# Exercise details:
Lines of the material that include the string "floor" should be returned.

# Material for this task:
• • • • •

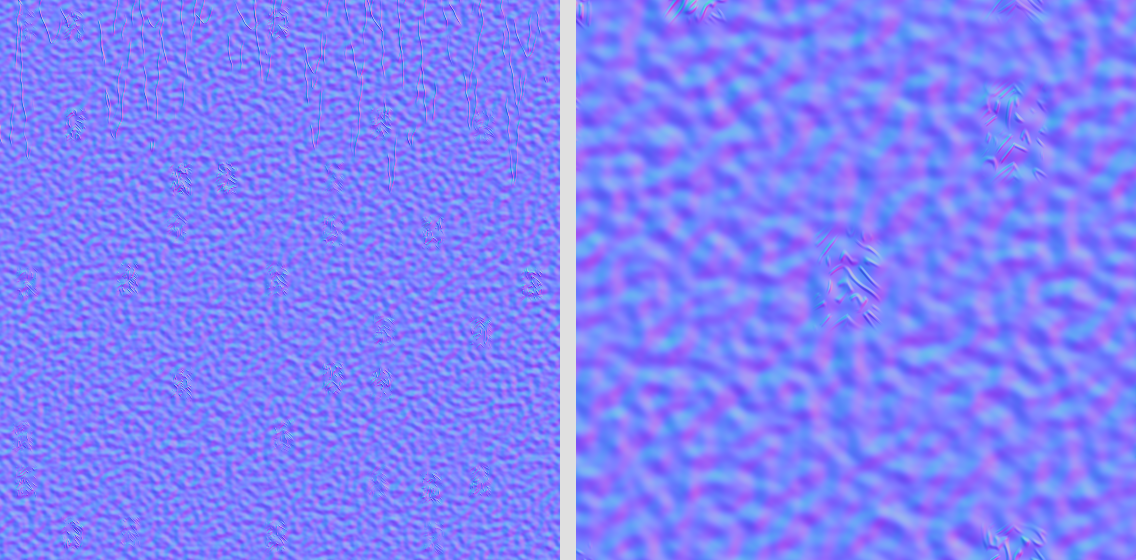
Left, the full canvas; right, a detail of the centre.
This texture map is drawn by a three.js fragment shader. Its source:

```glsl
// Tangent-space normal map of fine rippled plaster with drip outlines at the top and small scuffs
varying vec2 vUv;

vec2 hash2(vec2 p) {
  return fract(sin(vec2(dot(p, vec2(127.1, 311.7)), dot(p, vec2(269.5, 183.3)))) * 43758.5453);
}

float cornerSlope(vec2 cell, vec2 offset) {
  float angle = 6.2832 * hash2(cell).x;
  return dot(vec2(cos(angle), sin(angle)), offset);
}

float gradientNoise(vec2 p) {
  vec2 i = floor(p), f = fract(p);
  vec2 u = f * f * f * (f * (f * 6.0 - 15.0) + 10.0);
  vec2 e = vec2(1.0, 0.0);
  float low = mix(cornerSlope(i, f), cornerSlope(i + e.xy, f - e.xy), u.x);
  float high = mix(cornerSlope(i + e.yx, f - e.yx), cornerSlope(i + e.xx, f - e.xx), u.x);
  return mix(low, high, u.y);
}

// Two turned layers hide the noise lattice
float ripples(vec2 p) {
  vec2 turned = mat2(0.8, 0.6, -0.6, 0.8) * (p * vec2(72.0, 78.0));
  return gradientNoise(p * vec2(71.0, 77.0)) + gradientNoise(turned + 31.7);
}

// Broken outlines of tapering drips hanging from the top edge
float drips(vec2 p) {
  float sum = 0.0;
  for (int i = 0; i < 3; i++) {
    float layer = float(i);
    float columns = 8.0 + 3.0 * layer;
    float x = p.x * columns + 0.37 * layer;
    vec2 r = hash2(vec2(floor(x), layer * 17.0 + 3.0));
    float t = (1.0 - p.y) / mix(0.04, 0.4, r.x * r.x);
    float wobble = 0.006 * gradientNoise(vec2(floor(x) * 7.3, p.y * 40.0));
    float side = (fract(x) - 0.35 - 0.3 * r.y) / columns + wobble;
    float halfWidth = 0.27 / columns * pow(max(1.0 - t, 0.0), 0.7);
    float outline = smoothstep(0.0018, 0.0, abs(abs(side) - halfWidth));
    float gaps = smoothstep(-0.06, 0.1, gradientNoise(p * vec2(25.0, 13.0) + layer * 9.4));
    sum += outline * gaps * smoothstep(1.0, 0.96, t);
  }
  return sum;
}

// Roof-shaped clusters of thin strokes in scattered cells, with short upright nicks
float scuffs(vec2 p) {
  vec2 cell = floor(p * 11.0);
  vec2 r = hash2(cell + 5.3);
  vec2 q = (fract(p * 11.0) - 0.42 - 0.16 * hash2(cell + 41.0)) / 11.0;
  float area = smoothstep(0.032, 0.02, max(abs(q.x) * 1.5, abs(q.y)));
  vec2 bent = vec2(q.x * 45.0, (q.y + 0.9 * abs(q.x)) * 120.0) + cell * 8.7;
  float strokes = smoothstep(0.15, 0.0, abs(gradientNoise(bent)));
  float nicks = smoothstep(0.15, 0.0, abs(gradientNoise(q * vec2(130.0, 50.0) + cell * 5.9)));
  float choice = gradientNoise(q * 70.0 + cell * 3.1);
  float marks = strokes * smoothstep(-0.05, 0.1, choice) + nicks * smoothstep(-0.12, -0.25, choice);
  return step(r.x, 0.27) * mix(0.3, 1.0, r.y) * area * marks;
}

float height(vec2 p) {
  return 0.00245 * ripples(p) + 0.0013 * drips(p) + 0.0014 * scuffs(p);
}

void main() {
  // Central differences turn the height into a surface normal
  vec2 e = vec2(0.001, 0.0);
  vec2 slope = vec2(height(vUv + e.xy) - height(vUv - e.xy),
                    height(vUv + e.yx) - height(vUv - e.yx)) / 0.002;
  vec3 normal = normalize(vec3(-slope, 1.0));
  gl_FragColor = vec4(normal * 0.5 + 0.5, 1.0);
}
```
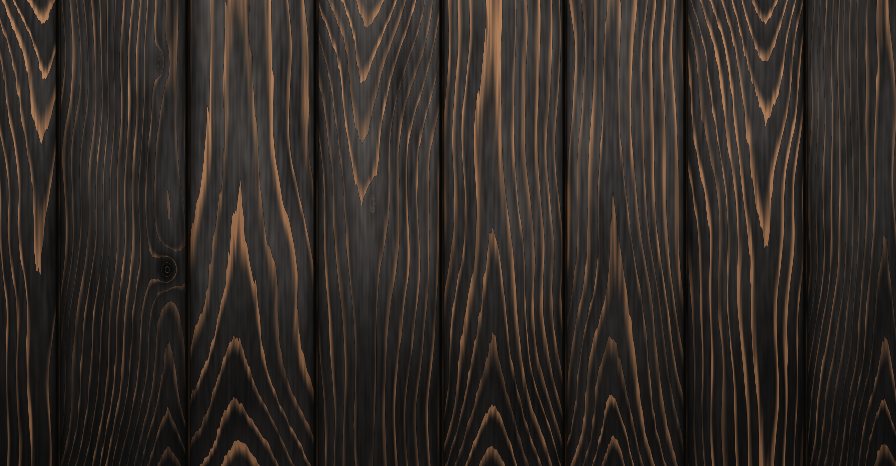
A WebGL 1 fragment shader for this texture:

```glsl
precision highp float;
// Dark stained timber boards: seven seams divide eight upright planks.
// Each plank's growth rings are contours of a bent parabola-like field,
// drawn as sawtooth bands that glow copper along their sharp outer edge.
uniform vec2 u_resolution;

float hash(vec2 p) {
  return fract(sin(dot(p, vec2(127.1, 311.7))) * 43758.5);
}

vec2 gradientAt(vec2 cell) {
  float a = 6.2832 * hash(cell);
  return vec2(cos(a), sin(a));
}

// Gradient noise, roughly -0.6 to 0.6
float noise(vec2 p) {
  vec2 i = floor(p), f = fract(p);
  vec2 w = f * f * f * (f * (f * 6.0 - 15.0) + 10.0);
  vec2 e = vec2(1.0, 0.0);
  float low = mix(dot(gradientAt(i), f), dot(gradientAt(i + e), f - e), w.x);
  float high = mix(dot(gradientAt(i + e.yx), f - e.yx),
                   dot(gradientAt(i + 1.0), f - 1.0), w.x);
  return mix(low, high, w.y);
}

// Plank coordinate: whole numbers fall on the seams
float plankCoord(float x) {
  float t = x - 0.065;
  return (t - 0.011 * sin(3.77 * t)) / 0.139;
}

float knot(vec2 p, vec2 centre, vec2 size) {
  return exp(-length((p - centre) / size));
}

// Main knot, then two small ones
float knots(vec2 p, float plank) {
  float big = knot(p, vec2(0.187, 0.219), vec2(0.013, 0.018));
  float small = knot(p, vec2(0.178, 0.45), vec2(0.005, 0.012));
  float oval = knot(p, vec2(0.415, 0.294), vec2(0.004, 0.012));
  return (big + 0.5 * small) * step(abs(plank), 0.5)
       + 0.4 * oval * step(abs(plank - 2.0), 0.5);
}

// Growth ring number at p; integers are ring edges
float ringField(vec2 p, float plank) {
  float u = plankCoord(p.x) - plank - 0.5;
  float seed = plank * 17.3;
  u += 0.09 * noise(vec2(u * 1.5 + seed, p.y * 7.0));
  float axis = -0.1 + 0.26 * step(4.5, plank) + 0.47 * step(plank, 0.5);
  float d = abs(u - axis);
  float density = mod(plank, 6.0) < 0.5 ? 1.4 : 1.0;
  if (abs(plank - 1.0) < 0.5) density = 0.6;

  // Every third plank has its arches upside down
  float along = mod(plank, 3.0) > 1.5 ? 0.52 - p.y : p.y;
  float rings = 13.0 * density * d * d / (0.12 + d);
  rings += 4.6 * (1.0 - exp(-6.0 * along)) + 0.26;
  rings += 0.5 * noise(vec2(u * 4.0 - seed, p.y * 6.0));
  rings += 0.12 * noise(vec2(u * 42.0 + seed, p.y * 12.0));
  return rings + 5.0 * knots(p, plank);
}

void main() {
  vec2 p = gl_FragCoord.xy / u_resolution.x;
  float px = 1.0 / u_resolution.x;
  float s = plankCoord(p.x);
  float plank = floor(s);
  float seed = plank * 17.3;

  // Ring phase and its change over one pixel
  float f = ringField(p, plank);
  float slope = length(vec2(ringField(p + vec2(px, 0.0), plank) - f,
                            ringField(p + vec2(0.0, px), plank) - f));
  float w = clamp(slope, 0.002, 0.45);
  float phase = fract(f);
  float ring = floor(f) + seed;

  // Stained wood: light from above, soft patches and fine fibres
  float fibre = noise(vec2(p.x * 330.0, p.y * 16.0 + seed));
  float pores = noise(vec2(p.x * 190.0 + 40.0, p.y * 45.0));
  float patches = noise(vec2(p.x * 22.0 + seed, p.y * 6.0));
  float light = 0.075 + 0.135 * smoothstep(-0.02, 0.42, p.y);
  light *= 1.08 - 1.5 * (p.x - 0.5) * (p.x - 0.5);
  light *= 1.0 + 0.3 * fibre + 0.2 * pores + 0.45 * patches;
  light *= mix(1.15, 0.82, phase) * mix(0.9, 1.1, hash(vec2(plank, 3.0)));
  light *= 1.0 - 0.7 * smoothstep(0.2, 0.8, knots(p, plank));
  vec3 color = light * vec3(1.0, 0.95, 0.92);

  // Copper ring edges, worn unevenly along the fibres
  float start = mix(0.45, 0.75, hash(vec2(ring, 1.0)));
  float edge = smoothstep(start, 1.0, phase)
             * (1.0 - smoothstep(1.0 - w, 1.0, phase));
  float wear = mix(0.5, 1.15, hash(vec2(ring, 7.0)));
  wear *= 0.9 + 0.7 * fibre + 0.6 * noise(vec2(p.x * 30.0, p.y * 9.0 + seed));
  wear *= mod(plank, 6.0) < 0.5 ? 0.65 : 1.0;
  vec3 copper = mix(vec3(0.46, 0.32, 0.22), vec3(0.68, 0.49, 0.35),
                    smoothstep(0.0, 0.5, p.y));
  color = mix(color, copper, clamp(1.25 * edge * wear, 0.0, 1.0));

  // Seams: shaded plank edges, a black gap and a thin brown lip
  float gap = (fract(s + 0.5) - 0.5) * 0.139;
  color *= 0.65 + 0.35 * smoothstep(0.002, 0.014, abs(gap));
  float opening = 1.0 - smoothstep(0.0028 - px, 0.0028 + px, abs(gap));
  color = mix(color, vec3(0.025, 0.022, 0.02), opening);
  float lip = 1.0 - smoothstep(0.0, 0.0006 + px, abs(gap - 0.0012));
  color += vec3(0.13, 0.085, 0.05) * lip * (0.6 + noise(vec2(seed, p.y * 25.0)));

  gl_FragColor = vec4(color, 1.0);
}
```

• • • • •

# Solved problem:
  vec2 i = floor(p), f = fract(p);
    vec2 r = hash2(vec2(floor(x), layer * 17.0 + 3.0));
    float wobble = 0.006 * gradientNoise(vec2(floor(x) * 7.3, p.y * 40.0));
  vec2 cell = floor(p * 11.0);
  vec2 i = floor(p), f = fract(p);
  float plank = floor(s);
  float ring = floor(f) + seed;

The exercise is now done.